[[ EXTRACTED MATERIAL open ]]

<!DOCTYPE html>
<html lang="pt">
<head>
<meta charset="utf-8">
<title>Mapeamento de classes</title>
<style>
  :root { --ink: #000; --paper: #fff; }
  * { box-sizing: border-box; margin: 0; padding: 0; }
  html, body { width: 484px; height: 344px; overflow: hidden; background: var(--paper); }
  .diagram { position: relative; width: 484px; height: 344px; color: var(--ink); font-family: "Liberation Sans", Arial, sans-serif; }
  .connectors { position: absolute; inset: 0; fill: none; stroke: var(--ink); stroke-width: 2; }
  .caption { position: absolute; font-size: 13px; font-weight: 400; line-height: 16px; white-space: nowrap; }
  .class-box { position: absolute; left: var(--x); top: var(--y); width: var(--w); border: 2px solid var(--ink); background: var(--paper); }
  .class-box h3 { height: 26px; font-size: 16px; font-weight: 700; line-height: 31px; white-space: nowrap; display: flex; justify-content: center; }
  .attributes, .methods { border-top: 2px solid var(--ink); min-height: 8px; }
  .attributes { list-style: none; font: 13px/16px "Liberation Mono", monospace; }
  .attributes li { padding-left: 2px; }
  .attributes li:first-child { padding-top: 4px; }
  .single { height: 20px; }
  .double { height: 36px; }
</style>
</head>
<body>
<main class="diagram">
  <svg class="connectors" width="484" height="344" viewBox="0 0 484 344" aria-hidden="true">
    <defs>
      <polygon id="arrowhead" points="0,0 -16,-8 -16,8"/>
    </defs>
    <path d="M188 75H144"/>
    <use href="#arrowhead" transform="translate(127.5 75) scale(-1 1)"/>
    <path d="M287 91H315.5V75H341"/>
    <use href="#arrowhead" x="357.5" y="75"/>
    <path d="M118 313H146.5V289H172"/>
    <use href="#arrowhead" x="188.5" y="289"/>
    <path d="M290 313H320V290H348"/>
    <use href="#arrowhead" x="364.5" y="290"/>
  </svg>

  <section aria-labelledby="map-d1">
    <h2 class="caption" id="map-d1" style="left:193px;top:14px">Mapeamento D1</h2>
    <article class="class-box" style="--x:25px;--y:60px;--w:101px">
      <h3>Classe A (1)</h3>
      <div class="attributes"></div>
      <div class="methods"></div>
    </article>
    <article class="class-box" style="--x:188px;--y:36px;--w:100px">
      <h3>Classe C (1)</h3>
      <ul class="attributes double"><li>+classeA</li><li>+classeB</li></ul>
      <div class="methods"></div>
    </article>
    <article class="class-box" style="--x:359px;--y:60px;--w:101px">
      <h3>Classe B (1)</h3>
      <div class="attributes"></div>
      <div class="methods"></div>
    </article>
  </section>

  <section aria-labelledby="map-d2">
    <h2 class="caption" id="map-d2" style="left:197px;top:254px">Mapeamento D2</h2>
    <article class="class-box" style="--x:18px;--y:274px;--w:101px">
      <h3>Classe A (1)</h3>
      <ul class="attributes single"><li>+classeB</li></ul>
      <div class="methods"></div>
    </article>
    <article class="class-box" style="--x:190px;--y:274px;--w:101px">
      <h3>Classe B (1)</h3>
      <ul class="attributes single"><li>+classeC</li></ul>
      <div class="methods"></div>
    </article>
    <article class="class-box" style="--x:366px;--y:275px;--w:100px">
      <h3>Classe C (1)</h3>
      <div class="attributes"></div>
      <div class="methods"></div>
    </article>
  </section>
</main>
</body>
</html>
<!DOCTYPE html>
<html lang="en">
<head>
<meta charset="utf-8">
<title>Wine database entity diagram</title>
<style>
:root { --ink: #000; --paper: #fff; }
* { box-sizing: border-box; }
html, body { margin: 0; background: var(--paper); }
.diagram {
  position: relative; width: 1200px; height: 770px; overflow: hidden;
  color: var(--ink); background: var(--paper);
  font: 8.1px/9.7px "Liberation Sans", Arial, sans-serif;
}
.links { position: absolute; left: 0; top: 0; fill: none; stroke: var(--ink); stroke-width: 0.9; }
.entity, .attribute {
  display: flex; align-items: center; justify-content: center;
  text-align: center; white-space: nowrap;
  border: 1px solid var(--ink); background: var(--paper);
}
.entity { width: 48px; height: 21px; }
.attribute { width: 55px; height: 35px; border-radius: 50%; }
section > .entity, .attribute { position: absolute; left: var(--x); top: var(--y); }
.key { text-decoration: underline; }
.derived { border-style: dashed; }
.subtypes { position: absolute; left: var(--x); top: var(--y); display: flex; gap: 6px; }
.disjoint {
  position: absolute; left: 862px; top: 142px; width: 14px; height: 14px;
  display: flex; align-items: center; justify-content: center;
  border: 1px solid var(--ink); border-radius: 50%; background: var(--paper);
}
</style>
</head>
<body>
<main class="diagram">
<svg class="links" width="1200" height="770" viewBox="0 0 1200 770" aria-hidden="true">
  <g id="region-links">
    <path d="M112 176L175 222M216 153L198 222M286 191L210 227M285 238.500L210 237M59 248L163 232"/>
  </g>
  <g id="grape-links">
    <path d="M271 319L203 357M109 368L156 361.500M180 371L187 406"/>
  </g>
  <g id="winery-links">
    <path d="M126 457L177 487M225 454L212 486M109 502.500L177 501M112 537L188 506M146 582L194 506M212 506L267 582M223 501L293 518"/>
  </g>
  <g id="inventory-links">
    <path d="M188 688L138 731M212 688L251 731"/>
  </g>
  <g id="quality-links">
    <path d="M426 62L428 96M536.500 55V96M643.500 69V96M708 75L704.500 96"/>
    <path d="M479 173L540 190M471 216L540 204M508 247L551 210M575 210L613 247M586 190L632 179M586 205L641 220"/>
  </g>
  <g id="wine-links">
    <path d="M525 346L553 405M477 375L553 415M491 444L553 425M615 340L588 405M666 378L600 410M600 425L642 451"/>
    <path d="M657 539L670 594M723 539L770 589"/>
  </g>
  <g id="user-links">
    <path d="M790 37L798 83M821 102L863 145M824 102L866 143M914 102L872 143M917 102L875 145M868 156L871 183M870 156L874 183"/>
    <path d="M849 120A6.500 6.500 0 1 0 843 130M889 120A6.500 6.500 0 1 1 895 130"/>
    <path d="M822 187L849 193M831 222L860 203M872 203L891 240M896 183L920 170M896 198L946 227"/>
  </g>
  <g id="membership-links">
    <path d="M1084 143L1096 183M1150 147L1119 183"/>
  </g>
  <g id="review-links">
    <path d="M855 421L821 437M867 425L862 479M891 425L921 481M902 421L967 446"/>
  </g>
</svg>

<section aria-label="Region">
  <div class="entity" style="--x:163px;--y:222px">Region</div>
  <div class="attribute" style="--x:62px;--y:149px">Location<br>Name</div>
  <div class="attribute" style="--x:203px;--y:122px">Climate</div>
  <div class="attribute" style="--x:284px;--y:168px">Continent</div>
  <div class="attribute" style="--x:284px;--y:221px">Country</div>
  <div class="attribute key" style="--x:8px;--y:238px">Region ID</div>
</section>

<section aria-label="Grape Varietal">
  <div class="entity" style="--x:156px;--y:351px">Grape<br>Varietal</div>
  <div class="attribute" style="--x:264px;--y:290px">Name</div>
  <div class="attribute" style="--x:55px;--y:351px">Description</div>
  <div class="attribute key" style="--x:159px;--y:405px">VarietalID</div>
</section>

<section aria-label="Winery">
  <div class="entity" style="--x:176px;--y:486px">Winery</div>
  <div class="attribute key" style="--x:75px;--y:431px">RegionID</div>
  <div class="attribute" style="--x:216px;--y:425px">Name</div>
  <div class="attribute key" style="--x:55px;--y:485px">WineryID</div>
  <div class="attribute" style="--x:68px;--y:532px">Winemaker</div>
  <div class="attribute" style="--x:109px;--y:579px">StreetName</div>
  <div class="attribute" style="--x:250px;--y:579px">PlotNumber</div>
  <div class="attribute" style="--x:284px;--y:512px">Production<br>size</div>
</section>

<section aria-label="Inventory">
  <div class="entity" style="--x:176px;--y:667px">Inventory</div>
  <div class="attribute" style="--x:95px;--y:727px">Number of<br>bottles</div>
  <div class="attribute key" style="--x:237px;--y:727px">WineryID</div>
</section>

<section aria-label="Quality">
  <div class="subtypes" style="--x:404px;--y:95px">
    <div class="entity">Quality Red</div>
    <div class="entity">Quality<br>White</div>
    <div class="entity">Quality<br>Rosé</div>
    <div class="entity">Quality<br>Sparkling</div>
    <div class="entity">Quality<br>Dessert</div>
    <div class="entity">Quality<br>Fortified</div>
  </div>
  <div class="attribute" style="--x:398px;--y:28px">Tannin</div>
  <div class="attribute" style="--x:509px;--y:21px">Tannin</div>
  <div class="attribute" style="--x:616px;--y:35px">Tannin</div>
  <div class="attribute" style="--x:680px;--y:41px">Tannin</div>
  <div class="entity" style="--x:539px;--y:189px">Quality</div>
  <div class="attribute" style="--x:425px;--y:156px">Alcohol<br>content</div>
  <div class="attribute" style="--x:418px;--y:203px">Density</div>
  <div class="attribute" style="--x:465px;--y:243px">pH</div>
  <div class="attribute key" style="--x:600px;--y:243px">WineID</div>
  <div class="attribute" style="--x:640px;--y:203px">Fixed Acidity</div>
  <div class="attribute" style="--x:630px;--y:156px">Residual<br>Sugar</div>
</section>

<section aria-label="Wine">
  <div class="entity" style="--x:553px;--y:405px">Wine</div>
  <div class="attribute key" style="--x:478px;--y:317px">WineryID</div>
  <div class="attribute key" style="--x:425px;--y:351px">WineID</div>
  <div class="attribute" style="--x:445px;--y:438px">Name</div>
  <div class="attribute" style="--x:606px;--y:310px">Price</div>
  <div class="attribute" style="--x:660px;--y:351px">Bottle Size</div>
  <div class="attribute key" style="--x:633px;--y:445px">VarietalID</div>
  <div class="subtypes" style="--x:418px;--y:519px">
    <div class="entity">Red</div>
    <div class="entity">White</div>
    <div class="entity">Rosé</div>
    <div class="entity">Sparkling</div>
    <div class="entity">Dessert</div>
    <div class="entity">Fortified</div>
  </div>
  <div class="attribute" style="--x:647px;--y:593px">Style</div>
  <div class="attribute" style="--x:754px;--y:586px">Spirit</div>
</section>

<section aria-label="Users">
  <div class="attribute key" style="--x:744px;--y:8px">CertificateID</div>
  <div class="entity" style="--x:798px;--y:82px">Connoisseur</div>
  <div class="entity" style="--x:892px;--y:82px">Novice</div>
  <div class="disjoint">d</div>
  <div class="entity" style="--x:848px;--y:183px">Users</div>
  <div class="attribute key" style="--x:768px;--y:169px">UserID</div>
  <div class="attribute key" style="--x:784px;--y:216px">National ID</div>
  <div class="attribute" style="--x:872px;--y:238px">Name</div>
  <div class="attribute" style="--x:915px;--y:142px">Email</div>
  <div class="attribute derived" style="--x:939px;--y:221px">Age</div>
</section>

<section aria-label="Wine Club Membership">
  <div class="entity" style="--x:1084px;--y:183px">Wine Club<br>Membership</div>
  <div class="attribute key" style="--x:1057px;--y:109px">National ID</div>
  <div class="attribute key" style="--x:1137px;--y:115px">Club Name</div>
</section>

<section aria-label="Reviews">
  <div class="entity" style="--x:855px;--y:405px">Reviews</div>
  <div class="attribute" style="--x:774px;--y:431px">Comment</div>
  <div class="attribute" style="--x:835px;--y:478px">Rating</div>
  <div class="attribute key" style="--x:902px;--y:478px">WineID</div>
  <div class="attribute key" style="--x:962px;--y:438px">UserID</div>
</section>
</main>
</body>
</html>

[[ EXTRACTED MATERIAL closed ]]

**WHAT YOU WILL DO:**
Which lines of the records above contain the word "diagram"? Report each one in full.

**REPLY TO THE EXERCISE:**
  .diagram { position: relative; width: 484px; height: 344px; color: var(--ink); font-family: "Liberation Sans", Arial, sans-serif; }
<main class="diagram">
<title>Wine database entity diagram</title>
.diagram {
<main class="diagram">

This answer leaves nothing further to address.